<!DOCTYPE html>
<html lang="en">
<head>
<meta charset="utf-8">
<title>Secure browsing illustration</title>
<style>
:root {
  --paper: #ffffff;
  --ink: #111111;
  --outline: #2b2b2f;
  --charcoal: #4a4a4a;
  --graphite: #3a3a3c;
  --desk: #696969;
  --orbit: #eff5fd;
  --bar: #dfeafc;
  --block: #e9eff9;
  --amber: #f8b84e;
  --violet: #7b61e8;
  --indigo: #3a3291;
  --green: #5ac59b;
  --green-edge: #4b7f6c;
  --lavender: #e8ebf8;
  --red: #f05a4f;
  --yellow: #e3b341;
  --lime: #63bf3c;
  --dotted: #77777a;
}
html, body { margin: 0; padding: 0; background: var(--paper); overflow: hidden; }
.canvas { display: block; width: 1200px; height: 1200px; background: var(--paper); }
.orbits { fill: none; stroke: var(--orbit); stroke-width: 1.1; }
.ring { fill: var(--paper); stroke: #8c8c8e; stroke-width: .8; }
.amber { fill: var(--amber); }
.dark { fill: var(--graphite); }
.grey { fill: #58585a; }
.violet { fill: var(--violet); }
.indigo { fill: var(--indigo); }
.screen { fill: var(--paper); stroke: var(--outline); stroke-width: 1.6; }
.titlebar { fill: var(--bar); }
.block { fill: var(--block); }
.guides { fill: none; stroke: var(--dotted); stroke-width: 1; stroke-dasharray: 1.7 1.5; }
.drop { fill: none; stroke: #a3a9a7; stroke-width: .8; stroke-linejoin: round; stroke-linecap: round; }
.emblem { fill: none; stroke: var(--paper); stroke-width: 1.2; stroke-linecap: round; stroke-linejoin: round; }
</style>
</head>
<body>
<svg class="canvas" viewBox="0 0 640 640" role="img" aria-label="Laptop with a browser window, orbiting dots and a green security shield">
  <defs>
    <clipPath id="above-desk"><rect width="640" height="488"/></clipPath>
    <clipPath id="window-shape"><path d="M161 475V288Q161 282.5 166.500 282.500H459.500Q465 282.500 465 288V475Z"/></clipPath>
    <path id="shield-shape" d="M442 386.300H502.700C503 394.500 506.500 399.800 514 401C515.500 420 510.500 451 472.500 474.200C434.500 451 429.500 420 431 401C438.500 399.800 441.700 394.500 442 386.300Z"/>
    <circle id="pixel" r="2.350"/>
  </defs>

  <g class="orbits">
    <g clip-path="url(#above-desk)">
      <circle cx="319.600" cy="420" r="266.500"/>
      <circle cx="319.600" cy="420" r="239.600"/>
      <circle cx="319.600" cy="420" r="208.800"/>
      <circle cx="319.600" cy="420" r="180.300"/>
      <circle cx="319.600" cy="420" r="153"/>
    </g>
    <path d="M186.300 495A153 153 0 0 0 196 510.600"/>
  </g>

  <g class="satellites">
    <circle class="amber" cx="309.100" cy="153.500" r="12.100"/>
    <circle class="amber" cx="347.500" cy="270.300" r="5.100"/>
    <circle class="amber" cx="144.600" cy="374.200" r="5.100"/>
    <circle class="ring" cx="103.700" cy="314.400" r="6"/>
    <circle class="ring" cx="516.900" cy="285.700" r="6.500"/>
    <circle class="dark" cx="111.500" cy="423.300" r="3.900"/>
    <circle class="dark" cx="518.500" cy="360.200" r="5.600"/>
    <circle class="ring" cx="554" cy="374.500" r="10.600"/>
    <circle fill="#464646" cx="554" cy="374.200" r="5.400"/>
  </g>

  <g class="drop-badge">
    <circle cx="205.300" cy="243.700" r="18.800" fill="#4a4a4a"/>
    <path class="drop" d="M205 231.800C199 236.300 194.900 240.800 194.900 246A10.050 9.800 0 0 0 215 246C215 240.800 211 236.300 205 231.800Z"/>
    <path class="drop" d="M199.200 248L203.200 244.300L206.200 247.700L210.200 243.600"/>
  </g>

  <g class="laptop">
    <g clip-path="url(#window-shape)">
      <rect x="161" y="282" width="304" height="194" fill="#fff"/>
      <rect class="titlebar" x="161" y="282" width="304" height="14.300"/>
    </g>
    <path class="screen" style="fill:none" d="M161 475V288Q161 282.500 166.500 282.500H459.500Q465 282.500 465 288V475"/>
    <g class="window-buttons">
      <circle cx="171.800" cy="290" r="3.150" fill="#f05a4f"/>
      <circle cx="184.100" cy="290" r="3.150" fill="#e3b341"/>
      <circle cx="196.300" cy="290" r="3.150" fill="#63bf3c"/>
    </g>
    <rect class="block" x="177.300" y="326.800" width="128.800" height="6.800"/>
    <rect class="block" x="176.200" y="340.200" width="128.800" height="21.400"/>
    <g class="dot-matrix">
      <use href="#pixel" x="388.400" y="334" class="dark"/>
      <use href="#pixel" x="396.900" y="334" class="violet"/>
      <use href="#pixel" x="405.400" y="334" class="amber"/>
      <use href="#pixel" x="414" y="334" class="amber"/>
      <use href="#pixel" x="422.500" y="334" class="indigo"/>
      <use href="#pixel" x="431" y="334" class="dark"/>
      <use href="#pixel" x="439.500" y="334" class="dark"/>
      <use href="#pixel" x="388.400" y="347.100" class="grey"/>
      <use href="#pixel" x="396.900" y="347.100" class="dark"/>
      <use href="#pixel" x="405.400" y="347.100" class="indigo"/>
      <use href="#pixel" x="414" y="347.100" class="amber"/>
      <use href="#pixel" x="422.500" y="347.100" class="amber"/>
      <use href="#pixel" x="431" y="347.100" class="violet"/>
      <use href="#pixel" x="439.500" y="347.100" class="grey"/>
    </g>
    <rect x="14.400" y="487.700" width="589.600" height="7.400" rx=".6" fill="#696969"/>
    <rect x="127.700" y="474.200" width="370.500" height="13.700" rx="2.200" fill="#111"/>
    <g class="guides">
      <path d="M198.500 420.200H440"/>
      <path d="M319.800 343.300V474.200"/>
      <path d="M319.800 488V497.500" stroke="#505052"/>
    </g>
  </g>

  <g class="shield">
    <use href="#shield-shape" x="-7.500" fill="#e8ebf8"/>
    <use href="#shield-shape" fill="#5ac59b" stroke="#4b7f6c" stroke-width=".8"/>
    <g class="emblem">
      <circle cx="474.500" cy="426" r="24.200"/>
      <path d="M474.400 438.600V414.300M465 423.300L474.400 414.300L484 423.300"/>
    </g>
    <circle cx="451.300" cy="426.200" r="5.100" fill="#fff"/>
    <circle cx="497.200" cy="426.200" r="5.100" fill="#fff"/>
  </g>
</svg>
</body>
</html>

===============

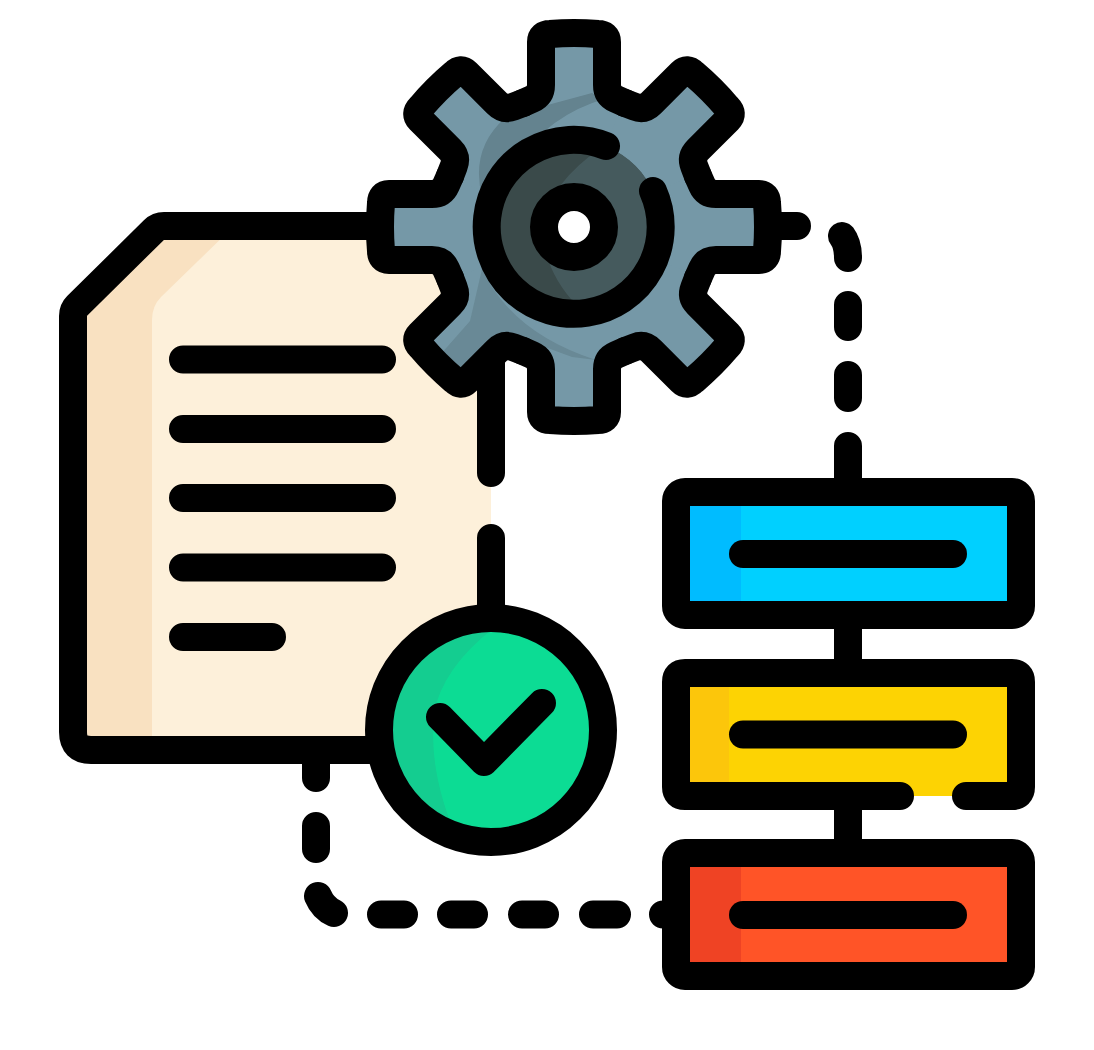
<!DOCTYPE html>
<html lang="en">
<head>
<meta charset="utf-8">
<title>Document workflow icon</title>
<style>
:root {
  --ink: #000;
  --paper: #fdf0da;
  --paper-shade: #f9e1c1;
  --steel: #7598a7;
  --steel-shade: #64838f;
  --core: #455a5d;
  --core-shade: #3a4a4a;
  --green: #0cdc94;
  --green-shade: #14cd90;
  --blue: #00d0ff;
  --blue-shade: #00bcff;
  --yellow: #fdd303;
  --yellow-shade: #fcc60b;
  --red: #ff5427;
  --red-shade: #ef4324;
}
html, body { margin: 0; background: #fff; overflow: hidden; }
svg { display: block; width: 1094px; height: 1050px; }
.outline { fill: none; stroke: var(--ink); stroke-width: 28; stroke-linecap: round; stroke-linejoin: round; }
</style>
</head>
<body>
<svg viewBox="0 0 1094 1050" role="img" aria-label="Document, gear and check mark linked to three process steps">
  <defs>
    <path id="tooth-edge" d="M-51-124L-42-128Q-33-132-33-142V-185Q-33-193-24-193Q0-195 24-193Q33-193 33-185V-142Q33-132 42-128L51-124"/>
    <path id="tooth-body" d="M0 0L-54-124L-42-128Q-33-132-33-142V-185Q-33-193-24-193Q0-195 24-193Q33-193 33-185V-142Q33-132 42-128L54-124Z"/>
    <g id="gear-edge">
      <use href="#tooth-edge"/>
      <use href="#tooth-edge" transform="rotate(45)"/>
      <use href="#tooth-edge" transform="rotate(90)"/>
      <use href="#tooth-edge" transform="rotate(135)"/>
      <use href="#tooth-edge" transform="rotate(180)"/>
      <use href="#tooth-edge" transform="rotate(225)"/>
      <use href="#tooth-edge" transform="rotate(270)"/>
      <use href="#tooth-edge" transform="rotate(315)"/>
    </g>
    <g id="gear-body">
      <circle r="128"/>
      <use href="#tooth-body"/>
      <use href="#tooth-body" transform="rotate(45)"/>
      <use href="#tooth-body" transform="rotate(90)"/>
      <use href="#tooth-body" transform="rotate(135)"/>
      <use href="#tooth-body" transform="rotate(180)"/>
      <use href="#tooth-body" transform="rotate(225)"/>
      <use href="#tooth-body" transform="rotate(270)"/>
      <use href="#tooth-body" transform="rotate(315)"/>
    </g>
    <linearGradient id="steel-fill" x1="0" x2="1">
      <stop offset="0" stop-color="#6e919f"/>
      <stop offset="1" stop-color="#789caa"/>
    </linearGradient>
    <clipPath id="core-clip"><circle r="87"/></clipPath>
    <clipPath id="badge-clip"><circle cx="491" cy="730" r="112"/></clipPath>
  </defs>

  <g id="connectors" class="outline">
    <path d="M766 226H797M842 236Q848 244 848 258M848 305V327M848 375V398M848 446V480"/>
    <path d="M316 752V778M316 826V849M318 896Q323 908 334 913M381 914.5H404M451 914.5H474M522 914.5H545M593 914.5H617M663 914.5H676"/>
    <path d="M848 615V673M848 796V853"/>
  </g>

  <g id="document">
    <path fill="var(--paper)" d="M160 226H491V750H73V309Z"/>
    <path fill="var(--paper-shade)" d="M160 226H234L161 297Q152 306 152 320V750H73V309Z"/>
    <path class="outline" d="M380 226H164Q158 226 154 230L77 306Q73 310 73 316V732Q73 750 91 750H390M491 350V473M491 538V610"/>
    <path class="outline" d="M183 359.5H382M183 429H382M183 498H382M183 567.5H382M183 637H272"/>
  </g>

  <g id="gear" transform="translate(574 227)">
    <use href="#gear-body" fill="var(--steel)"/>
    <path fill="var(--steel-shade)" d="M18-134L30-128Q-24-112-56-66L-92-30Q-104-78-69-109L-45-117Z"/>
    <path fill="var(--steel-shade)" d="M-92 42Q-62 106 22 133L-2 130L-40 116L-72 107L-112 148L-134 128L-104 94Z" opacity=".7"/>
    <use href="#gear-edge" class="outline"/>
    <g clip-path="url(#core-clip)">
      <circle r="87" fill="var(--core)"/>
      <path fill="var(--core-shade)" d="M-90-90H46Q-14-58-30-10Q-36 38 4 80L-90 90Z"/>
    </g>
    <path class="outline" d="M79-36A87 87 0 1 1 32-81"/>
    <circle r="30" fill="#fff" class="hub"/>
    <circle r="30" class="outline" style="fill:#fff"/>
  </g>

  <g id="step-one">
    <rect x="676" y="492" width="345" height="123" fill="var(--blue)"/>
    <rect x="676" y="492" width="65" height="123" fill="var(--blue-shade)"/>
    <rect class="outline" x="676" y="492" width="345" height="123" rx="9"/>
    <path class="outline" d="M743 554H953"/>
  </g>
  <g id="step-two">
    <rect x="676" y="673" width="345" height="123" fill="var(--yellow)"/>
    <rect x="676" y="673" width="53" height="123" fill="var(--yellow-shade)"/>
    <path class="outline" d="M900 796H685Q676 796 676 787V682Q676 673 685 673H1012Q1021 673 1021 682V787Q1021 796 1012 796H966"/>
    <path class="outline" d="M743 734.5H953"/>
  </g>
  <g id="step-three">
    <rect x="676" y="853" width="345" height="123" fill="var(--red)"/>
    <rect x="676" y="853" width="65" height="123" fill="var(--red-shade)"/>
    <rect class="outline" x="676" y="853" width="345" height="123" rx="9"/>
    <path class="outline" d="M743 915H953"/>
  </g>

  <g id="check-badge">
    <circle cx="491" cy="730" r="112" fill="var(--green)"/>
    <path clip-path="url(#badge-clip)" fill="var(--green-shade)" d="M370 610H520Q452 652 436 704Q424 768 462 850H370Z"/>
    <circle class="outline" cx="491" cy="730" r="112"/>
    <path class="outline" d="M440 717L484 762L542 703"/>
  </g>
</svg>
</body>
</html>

===============

Within the records above, how many lines include the word "overflow"? Only the number is wanted.

2